▶ ENTRIES SUPPLIED
****

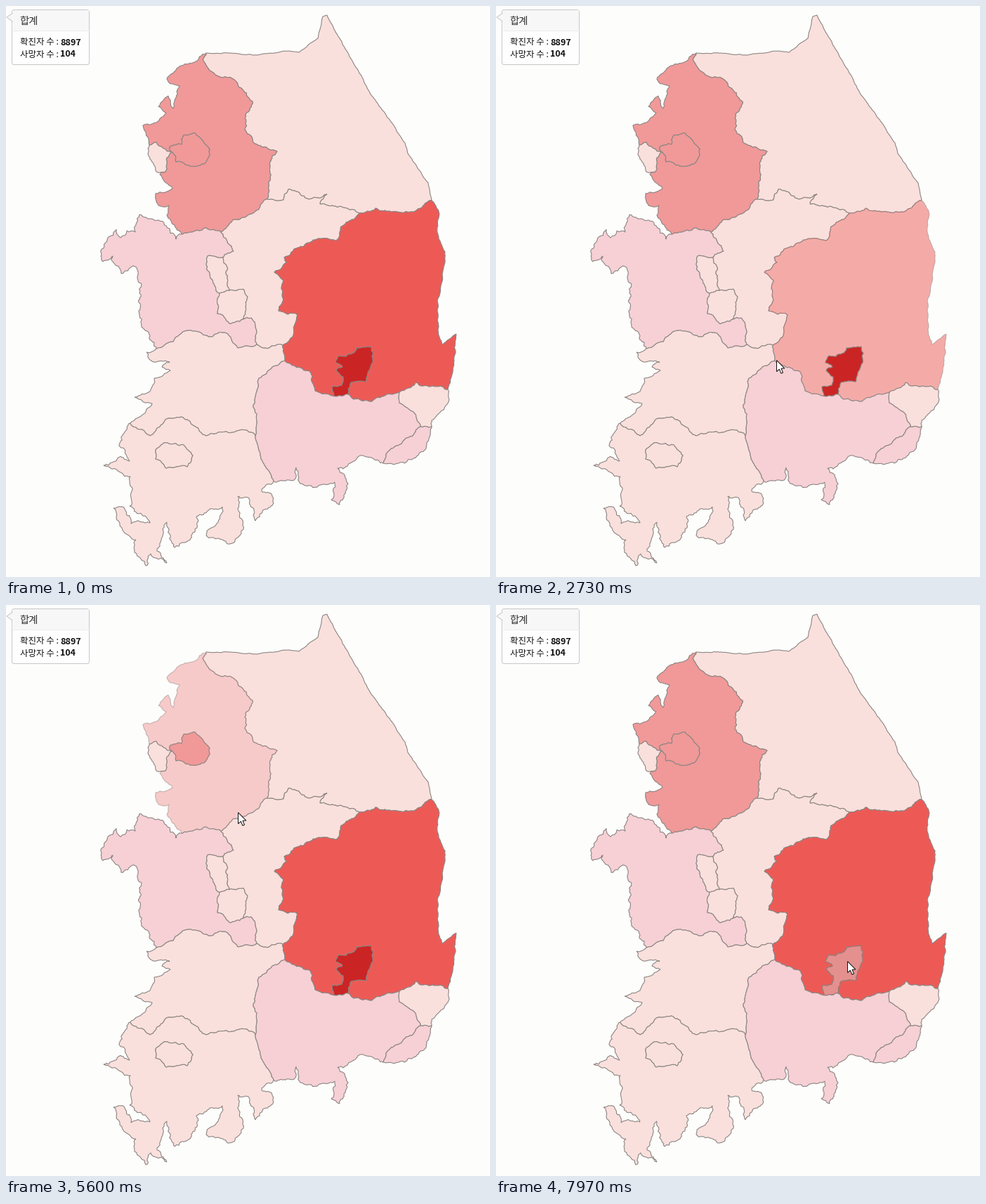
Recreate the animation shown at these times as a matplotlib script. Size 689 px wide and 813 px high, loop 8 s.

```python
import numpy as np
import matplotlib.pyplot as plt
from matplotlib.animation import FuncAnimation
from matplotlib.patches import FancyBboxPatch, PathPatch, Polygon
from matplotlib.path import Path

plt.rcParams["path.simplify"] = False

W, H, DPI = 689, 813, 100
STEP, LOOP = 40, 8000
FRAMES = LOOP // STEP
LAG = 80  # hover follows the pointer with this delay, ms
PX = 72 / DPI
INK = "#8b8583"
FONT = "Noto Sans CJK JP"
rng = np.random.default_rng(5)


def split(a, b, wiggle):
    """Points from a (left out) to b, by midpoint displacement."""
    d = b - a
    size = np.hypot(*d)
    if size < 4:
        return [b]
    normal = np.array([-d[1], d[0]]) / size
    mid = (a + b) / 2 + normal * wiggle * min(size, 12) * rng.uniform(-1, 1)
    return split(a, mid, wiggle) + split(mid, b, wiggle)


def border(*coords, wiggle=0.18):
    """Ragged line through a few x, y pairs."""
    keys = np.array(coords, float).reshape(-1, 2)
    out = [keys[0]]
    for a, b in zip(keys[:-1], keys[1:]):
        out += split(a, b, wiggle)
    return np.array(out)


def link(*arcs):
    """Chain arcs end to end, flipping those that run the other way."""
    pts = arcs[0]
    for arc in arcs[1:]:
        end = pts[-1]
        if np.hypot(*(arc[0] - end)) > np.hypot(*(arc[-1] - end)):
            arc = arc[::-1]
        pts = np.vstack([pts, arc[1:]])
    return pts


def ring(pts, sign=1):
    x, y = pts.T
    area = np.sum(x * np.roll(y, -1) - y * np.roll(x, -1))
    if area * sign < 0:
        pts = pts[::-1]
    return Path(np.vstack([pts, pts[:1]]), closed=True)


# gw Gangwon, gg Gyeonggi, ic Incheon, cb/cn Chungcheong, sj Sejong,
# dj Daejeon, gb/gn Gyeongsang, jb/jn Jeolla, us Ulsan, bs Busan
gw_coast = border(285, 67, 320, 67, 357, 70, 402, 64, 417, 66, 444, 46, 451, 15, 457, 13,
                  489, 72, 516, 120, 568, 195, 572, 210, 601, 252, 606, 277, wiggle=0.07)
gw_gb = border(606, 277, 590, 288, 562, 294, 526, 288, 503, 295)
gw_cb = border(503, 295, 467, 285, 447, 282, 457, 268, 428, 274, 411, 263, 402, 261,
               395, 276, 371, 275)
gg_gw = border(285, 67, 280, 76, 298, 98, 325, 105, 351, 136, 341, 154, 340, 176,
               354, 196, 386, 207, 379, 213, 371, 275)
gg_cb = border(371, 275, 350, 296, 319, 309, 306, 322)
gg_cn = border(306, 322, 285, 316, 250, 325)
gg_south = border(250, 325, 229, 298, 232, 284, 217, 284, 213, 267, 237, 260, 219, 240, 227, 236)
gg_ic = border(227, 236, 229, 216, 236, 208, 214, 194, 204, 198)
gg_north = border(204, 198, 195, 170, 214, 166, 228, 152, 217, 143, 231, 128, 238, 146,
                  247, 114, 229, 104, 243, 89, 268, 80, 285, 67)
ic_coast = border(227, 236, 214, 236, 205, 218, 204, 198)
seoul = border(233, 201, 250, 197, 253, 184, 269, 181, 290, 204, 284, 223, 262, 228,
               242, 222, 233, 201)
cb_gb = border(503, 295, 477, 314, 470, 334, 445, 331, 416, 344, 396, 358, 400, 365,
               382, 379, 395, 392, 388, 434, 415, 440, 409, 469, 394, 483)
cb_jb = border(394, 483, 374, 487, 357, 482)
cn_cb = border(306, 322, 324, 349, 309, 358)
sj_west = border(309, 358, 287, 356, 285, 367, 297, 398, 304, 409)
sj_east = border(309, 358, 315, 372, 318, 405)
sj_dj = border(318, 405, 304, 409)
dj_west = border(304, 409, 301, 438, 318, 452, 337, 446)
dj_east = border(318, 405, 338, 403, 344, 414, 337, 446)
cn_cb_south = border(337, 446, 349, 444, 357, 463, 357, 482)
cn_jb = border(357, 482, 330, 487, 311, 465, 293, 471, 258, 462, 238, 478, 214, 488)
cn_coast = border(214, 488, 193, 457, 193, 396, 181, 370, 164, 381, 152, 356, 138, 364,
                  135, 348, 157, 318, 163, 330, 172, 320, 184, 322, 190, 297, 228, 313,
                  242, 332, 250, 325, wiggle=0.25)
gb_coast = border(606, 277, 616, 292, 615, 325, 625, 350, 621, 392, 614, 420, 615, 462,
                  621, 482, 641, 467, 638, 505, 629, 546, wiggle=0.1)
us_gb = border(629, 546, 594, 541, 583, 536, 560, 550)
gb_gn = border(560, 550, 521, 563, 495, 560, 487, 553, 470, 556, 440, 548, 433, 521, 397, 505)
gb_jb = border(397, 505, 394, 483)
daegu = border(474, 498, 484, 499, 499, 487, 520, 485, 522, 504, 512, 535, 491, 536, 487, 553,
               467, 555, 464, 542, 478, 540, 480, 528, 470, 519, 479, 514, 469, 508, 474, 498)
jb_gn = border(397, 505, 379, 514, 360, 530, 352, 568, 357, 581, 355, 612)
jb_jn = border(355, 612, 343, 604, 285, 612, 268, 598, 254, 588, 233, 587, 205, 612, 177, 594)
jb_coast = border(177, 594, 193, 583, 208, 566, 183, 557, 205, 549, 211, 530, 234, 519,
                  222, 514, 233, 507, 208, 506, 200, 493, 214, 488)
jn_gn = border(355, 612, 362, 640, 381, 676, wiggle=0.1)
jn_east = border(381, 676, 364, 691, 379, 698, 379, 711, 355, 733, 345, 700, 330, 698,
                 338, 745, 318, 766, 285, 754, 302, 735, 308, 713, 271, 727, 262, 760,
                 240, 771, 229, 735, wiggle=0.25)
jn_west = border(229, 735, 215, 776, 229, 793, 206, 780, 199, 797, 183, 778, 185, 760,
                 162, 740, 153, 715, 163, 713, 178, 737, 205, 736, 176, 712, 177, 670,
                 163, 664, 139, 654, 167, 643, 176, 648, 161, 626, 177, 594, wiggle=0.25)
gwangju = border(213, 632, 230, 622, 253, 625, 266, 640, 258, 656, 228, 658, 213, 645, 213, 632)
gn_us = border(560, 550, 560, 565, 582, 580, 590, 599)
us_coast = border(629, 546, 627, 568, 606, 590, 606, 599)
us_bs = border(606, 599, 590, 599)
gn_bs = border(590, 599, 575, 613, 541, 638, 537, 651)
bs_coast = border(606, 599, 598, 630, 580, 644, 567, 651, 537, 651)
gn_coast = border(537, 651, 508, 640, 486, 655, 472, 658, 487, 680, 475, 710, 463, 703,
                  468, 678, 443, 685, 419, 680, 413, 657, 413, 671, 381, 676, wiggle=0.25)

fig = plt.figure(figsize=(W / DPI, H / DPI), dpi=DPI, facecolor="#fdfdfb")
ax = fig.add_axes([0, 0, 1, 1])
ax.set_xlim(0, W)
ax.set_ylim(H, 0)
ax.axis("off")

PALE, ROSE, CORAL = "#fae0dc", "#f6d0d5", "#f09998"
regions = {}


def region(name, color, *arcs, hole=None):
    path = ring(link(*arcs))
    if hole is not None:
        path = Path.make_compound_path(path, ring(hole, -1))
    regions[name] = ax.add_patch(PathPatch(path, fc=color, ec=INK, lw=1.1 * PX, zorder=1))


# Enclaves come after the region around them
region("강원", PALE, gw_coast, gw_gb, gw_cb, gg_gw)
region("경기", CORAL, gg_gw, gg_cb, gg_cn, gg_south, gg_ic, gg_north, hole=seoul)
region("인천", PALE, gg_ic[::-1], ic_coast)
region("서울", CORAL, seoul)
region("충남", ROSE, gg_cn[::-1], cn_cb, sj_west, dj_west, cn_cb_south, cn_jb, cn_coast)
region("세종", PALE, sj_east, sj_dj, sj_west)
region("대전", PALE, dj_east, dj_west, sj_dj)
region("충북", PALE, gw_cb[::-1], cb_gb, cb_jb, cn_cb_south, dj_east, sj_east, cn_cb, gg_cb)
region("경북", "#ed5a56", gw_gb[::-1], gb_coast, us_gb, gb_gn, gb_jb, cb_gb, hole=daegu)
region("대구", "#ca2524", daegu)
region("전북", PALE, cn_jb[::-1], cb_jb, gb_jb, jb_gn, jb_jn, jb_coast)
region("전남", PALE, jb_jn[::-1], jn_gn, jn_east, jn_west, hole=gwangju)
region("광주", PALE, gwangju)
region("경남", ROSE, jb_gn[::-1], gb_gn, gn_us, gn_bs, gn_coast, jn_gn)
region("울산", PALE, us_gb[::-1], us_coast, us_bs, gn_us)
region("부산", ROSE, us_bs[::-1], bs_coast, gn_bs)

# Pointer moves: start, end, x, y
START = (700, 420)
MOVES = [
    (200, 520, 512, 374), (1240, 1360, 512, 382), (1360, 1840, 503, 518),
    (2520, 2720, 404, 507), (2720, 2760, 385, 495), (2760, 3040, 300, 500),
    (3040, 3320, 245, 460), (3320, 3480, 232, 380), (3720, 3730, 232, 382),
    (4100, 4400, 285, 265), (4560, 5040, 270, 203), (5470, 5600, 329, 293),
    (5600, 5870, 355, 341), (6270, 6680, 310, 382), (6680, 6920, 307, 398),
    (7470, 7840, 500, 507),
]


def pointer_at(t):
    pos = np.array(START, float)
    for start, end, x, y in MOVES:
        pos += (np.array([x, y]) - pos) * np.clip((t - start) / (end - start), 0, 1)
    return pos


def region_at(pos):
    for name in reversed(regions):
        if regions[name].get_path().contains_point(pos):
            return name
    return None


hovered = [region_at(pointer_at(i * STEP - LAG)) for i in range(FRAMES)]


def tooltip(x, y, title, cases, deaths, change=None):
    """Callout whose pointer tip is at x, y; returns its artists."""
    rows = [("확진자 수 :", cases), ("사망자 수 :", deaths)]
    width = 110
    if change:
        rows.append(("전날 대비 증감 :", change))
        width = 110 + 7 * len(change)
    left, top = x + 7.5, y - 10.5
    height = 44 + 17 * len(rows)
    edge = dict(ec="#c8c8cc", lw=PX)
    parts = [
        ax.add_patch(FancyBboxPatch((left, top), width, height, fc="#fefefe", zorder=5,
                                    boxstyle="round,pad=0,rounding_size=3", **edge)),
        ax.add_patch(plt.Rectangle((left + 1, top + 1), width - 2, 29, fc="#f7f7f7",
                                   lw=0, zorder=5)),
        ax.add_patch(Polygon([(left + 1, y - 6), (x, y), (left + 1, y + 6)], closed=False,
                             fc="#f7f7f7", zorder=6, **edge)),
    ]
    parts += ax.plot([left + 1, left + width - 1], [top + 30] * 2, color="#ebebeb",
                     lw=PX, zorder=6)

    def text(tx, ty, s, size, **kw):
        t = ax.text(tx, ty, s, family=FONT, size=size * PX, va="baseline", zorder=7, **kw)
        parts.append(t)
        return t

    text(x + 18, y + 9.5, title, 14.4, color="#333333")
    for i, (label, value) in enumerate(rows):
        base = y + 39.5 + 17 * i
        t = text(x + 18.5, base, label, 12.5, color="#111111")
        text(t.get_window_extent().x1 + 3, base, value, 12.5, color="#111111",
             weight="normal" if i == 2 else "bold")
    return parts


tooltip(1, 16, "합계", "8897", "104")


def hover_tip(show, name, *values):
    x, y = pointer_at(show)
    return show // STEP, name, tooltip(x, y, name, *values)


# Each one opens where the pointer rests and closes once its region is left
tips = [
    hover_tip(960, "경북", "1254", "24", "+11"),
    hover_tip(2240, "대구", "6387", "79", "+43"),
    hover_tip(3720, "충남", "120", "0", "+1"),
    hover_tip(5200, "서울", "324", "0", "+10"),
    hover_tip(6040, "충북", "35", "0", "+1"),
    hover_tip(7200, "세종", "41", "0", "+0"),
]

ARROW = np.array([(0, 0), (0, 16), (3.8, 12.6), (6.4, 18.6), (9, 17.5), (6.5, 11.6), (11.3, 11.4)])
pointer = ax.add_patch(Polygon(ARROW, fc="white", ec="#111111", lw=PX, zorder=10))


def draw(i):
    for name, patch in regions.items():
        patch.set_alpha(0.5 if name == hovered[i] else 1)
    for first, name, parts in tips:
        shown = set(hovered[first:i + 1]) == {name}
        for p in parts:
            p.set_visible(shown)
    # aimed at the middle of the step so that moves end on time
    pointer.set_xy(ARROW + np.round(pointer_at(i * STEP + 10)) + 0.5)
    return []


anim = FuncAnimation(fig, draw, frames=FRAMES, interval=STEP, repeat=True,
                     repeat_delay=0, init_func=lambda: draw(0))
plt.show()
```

****

▶ WORK ORDER
Write down only how many lines in the listing contain the word "gwangju".

▶ ANSWER BOX
3